** Task brief **
Check each line of the entries below for the string "from"; copy every line where it appears.

** Input data **
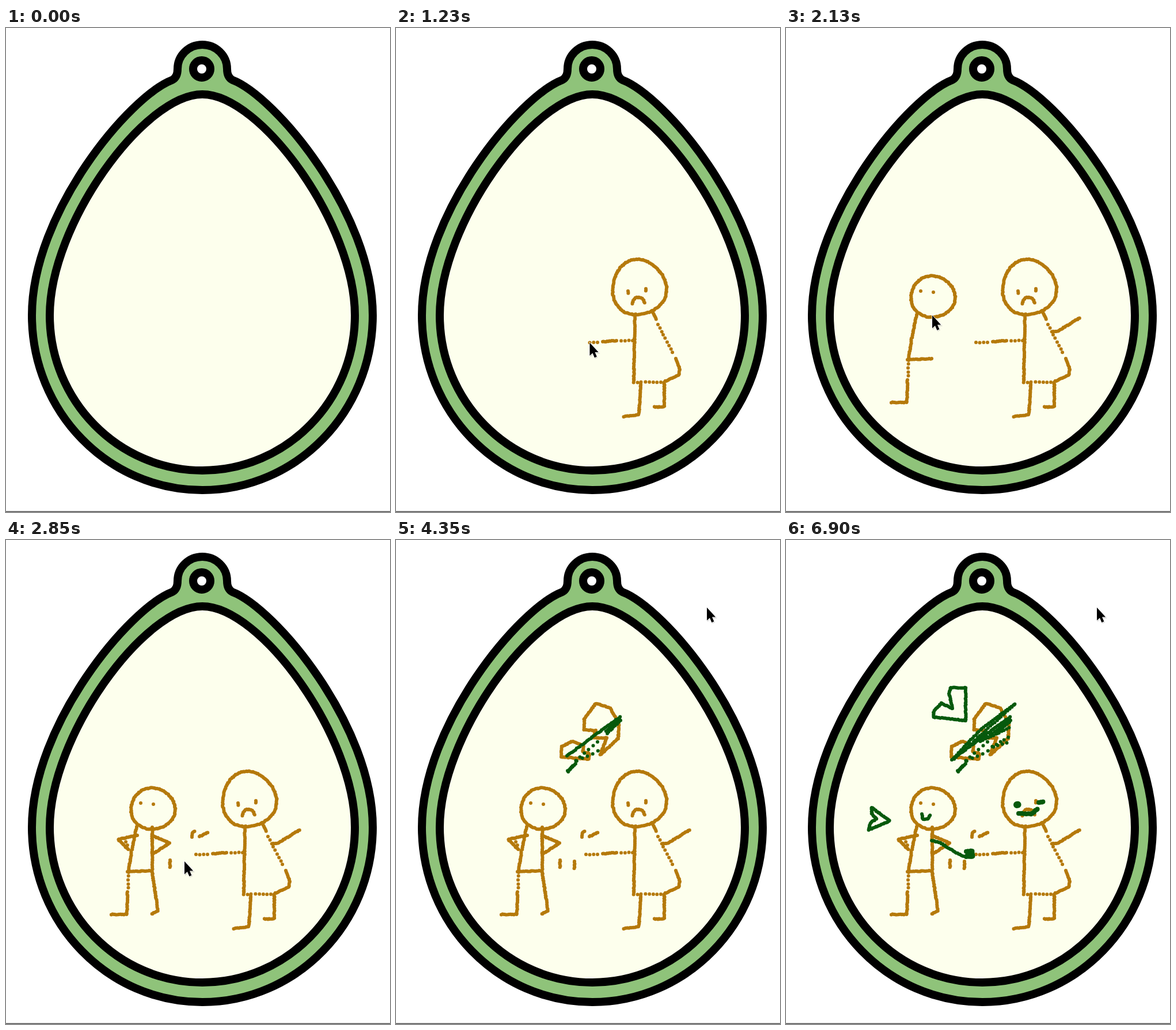
Recreate the animation shown at these times as an HTML page. Size 667 px wide and 839 px high, loop 6930 ms.

```html
<!DOCTYPE html>
<html lang="en">
<head>
<meta charset="utf-8">
<title>Egg drawing</title>
<style>
  html, body { margin: 0; width: 100%; height: 100%; overflow: hidden; background: #fff; }
  svg { display: block; width: 100vw; height: 100vh; }
</style>
</head>
<body>
<svg viewBox="0 0 667 839">
  <g stroke="#000" stroke-width="14" stroke-linejoin="round">
    <path fill="#8fc37a" d="M289 90Q298 85 298 71A43 42 0 0 1 384 71Q384 85 393 90C467 118 637 320 637 498C637 665 505 801 341 801C177 801 45 665 45 498C45 320 215 118 289 90Z"/>
    <path fill="#fdffed" d="M341 115C240 115 76 340 76 498C76 646 195 767 341 767C487 767 606 646 606 498C606 340 442 115 341 115Z"/>
    <circle cx="340" cy="71" r="15" fill="#fff"/>
  </g>
  <path d="M0 838.3H667" stroke="#555" stroke-width="1.4"/>
  <g id="ink" fill="none" stroke-linecap="round"></g>
  <g id="cursor" visibility="hidden">
    <path d="M1 3V25L6 20 9 28 14 26 11 19H18Z" opacity=".15"/>
    <path d="M0 0V22.5L5 18 8.4 26 12.4 24.3 9 16.5H15.2Z" stroke="#fff" stroke-width="1.4" paint-order="stroke"/>
  </g>
</svg>
<script>
const LOOP = 6930, STEP = 30;
const BROWN = '#b5790b', GREEN = '#06590c';
const REST = { x: 540, y: 117 };
const ink = document.getElementById('ink');
const cursor = document.getElementById('cursor');

let seed = 7;
const random = () => (seed = seed * 16807 % 2147483647) / 2147483647;
const jitter = size => (random() - 0.5) * size;
const distance = (a, b) => Math.hypot(b.x - a.x, b.y - a.y);
const mix = (a, b, p) => ({ x: a.x + (b.x - a.x) * p, y: a.y + (b.y - a.y) * p });
const progress = (t, a, b) => Math.min(1, Math.max(0, (t - a) / (b - a)));

// Pens: each returns { points, gap, width }
const toPoints = xy => xy.flatMap((x, i) => i % 2 ? [] : [{ x, y: xy[i + 1] }]);
const pen = (points, gap = 2, width = 6) => ({ points, gap, width });
const line = (...xy) => pen(toPoints(xy));
const dotted = (...xy) => pen(toPoints(xy), 6.8);
const marker = (...xy) => pen(toPoints(xy), 2, 8);
const eye = (x, y, height = 1) => line(x, y, x, y + height);
const leg = (hipX, hipY, ankleX, ankleY, toe, drop) =>
  line(hipX, hipY, ankleX, ankleY, ankleX + toe, ankleY + drop);

function arc(cx, cy, rx, ry, from, to, wobble = 0) {
  const points = [];
  for (let i = 0; i <= 24; i++) {
    const a = from + (to - from) * i / 24;
    const r = 1 + wobble * Math.cos(3 * a - Math.PI / 4);
    points.push({ x: cx + rx * r * Math.cos(a), y: cy + ry * r * Math.sin(a) });
  }
  return pen(points);
}
const head = (cx, cy, rx, ry, wobble) =>
  arc(cx, cy, rx, ry, -Math.PI / 2, -2.5 * Math.PI, wobble);

// Back and forth between two ends, sinking a little on every pass
function scribble(x1, y1, x2, y2, passes, gap, sink = 4) {
  const points = [];
  for (let i = 0; i <= passes; i++) {
    const shift = i * sink;
    const end = i % 2 ? { x: x2, y: y2 } : { x: x1, y: y1 };
    points.push({ x: end.x + shift * 0.4, y: end.y + shift });
  }
  return pen(points, gap);
}

const girl = () => [
  head(422, 450, 47, 48, 0.04),
  eye(403, 456, 5), eye(434, 452, 5),
  arc(421, 478, 10.5, 11, Math.PI, 2 * Math.PI),
  line(415, 500, 413, 614),
  line(445, 490, 452, 506), dotted(455, 514, 483, 567),
  line(486, 573, 493, 592, 491, 602, 466, 613), dotted(460, 614, 413, 614),
  leg(425, 617, 422, 670, -28, 4), leg(466, 614, 466, 657, -17, 0),
  dotted(411, 542, 389, 542), line(383, 542, 358, 544), dotted(350, 545, 327, 545)
];
const boyLeft = () => [
  line(464, 526, 473, 525, 511, 502),
  head(255, 466, 38.5, 36, 0.02),
  eye(234, 456), eye(256, 458),
  line(227, 497, 218, 540, 213, 572), dotted(213, 576, 212, 606),
  leg(211, 610, 210, 649, -28, 0),
  line(211, 575, 253, 573)
];
const boyRight = () => [
  line(254, 498, 254, 573), leg(254, 576, 264, 643, -12, 6),
  line(256, 513, 284, 525, 256, 544),
  line(228, 512, 195, 519, 213, 537), dotted(205, 517, 212, 533),
  line(323, 515, 324, 508, 328, 504), line(336, 514, 351, 507),
  eye(285, 555, 12), eye(310, 557, 13)
];
const brokenHeart = () => [
  line(347, 330, 327, 329, 327, 310, 347, 283, 372, 291, 387, 318, 386, 344, 355, 372, 366, 343, 342, 343, 347, 330),
  line(287, 376, 288, 358, 306, 349, 326, 356, 324, 367, 336, 370, 335, 380, 287, 376)
];
const firstScribble = () => [
  scribble(297, 374, 390, 306, 1, 3, 0),
  scribble(388, 309, 364, 330, 3, 4, 2),
  scribble(350, 350, 306, 378, 2, 10, 7),
  scribble(298, 400, 312, 386, 2, 3, 1)
];
const secondScribble = () => [
  scribble(288, 381, 340, 327, 1, 4, 0),
  scribble(340, 327, 398, 284, 1, 4, 0),
  scribble(396, 286, 291, 378, 1, 5, 2),
  scribble(388, 316, 334, 346, 2, 5, 4),
  scribble(386, 342, 354, 356, 2, 8, 4)
];
const greenHeart = () => [
  line(289, 292, 283, 264, 286, 256, 312, 256, 312, 313, 256, 307, 257, 296, 270, 283, 289, 292)
];
const happyFace = () => [
  pen(toPoints([401, 459, 403, 459]), 2, 12),
  marker(439, 455, 447, 454),
  marker(404, 474, 427, 475, 438, 465)
];
const reply = () => [
  line(236, 475, 237, 484, 246, 484, 251, 476),
  line(253, 521, 266, 524, 290, 539, 312, 550),
  marker(313, 540, 324, 539, 324, 549, 313, 549, 320, 543),
  line(149, 464, 180, 487, 143, 503, 147, 490, 158, 483, 149, 475, 149, 464)
];

function sampleDots({ points, gap }) {
  const dots = [points[0]];
  let carry = gap;
  for (let i = 1; i < points.length; i++) {
    const length = distance(points[i - 1], points[i]);
    for (; carry <= length; carry += gap) {
      const dot = mix(points[i - 1], points[i], carry / length);
      dots.push({ x: dot.x + jitter(1.2), y: dot.y + jitter(1.2) });
    }
    carry -= length;
  }
  return dots;
}

// Spread a group of strokes over a time span, by pen travel
function schedule(group, color, start, end) {
  let clock = 0, last = null;
  const strokes = group().map(stroke => {
    const dots = sampleDots(stroke);
    if (last) clock += 12 + distance(last, dots[0]) * 0.5;
    const from = clock;
    clock += 18 + dots.length * stroke.gap;
    last = dots[dots.length - 1];
    const path = document.createElementNS('http://www.w3.org/2000/svg', 'path');
    path.setAttribute('stroke', color);
    path.setAttribute('stroke-width', stroke.width);
    ink.append(path);
    return { dots, path, from, to: clock, shown: 0 };
  });
  const rate = (end - start) / clock;
  for (const s of strokes) {
    s.from = start + s.from * rate;
    s.to = start + s.to * rate;
  }
  return strokes;
}

// The cursor leads the brown strokes; the green ones appear without it
const led = [
  ...schedule(girl, BROWN, 40, 1236),
  ...schedule(boyLeft, BROWN, 1290, 2085),
  ...schedule(boyRight, BROWN, 2135, 2880),
  ...schedule(brokenHeart, BROWN, 2970, 3570)
];
const strokes = [
  ...led,
  ...schedule(firstScribble, GREEN, 3800, 4345),
  ...schedule(secondScribble, GREEN, 4410, 4880),
  ...schedule(greenHeart, GREEN, 4950, 5280),
  ...schedule(happyFace, GREEN, 5350, 5700),
  ...schedule(reply, GREEN, 5790, 6890)
];

function dotCount(s, t) {
  return t < s.from ? 0 : Math.max(1, Math.round(s.dots.length * progress(t, s.from, s.to)));
}

function cursorAt(t) {
  let last = led[0].dots[0], lastTime = 0;
  for (const s of led) {
    if (t < s.from) return mix(last, s.dots[0], progress(t, lastTime, s.from - 8));
    if (t < s.to) return s.dots[dotCount(s, t) - 1];
    last = s.dots[s.dots.length - 1];
    lastTime = s.to;
  }
  const p = progress(t, lastTime, lastTime + 210);
  return mix(last, REST, p * p * (3 - 2 * p));
}

function draw(t) {
  for (const s of strokes) {
    const count = dotCount(s, t);
    if (count === s.shown) continue;
    s.shown = count;
    s.path.setAttribute('d', s.dots.slice(0, count)
      .map(p => `M${p.x.toFixed(1)} ${p.y.toFixed(1)}h.01`).join(''));
  }
  const { x, y } = cursorAt(t);
  cursor.setAttribute('transform', `translate(${x.toFixed(1)} ${y.toFixed(1)})`);
  cursor.setAttribute('visibility', t < STEP ? 'hidden' : 'visible');
}

const origin = performance.now();
function tick() {
  const t = (performance.now() - origin) % LOOP;
  draw(Math.floor(t / STEP) * STEP);
  requestAnimationFrame(tick);
}
tick();
</script>
</body>
</html>
```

** Written answer **
function arc(cx, cy, rx, ry, from, to, wobble = 0) {
    const a = from + (to - from) * i / 24;
    const from = clock;
    return { dots, path, from, to: clock, shown: 0 };
    s.from = start + s.from * rate;
  return t < s.from ? 0 : Math.max(1, Math.round(s.dots.length * progress(t, s.from, s.to)));
    if (t < s.from) return mix(last, s.dots[0], progress(t, lastTime, s.from - 8));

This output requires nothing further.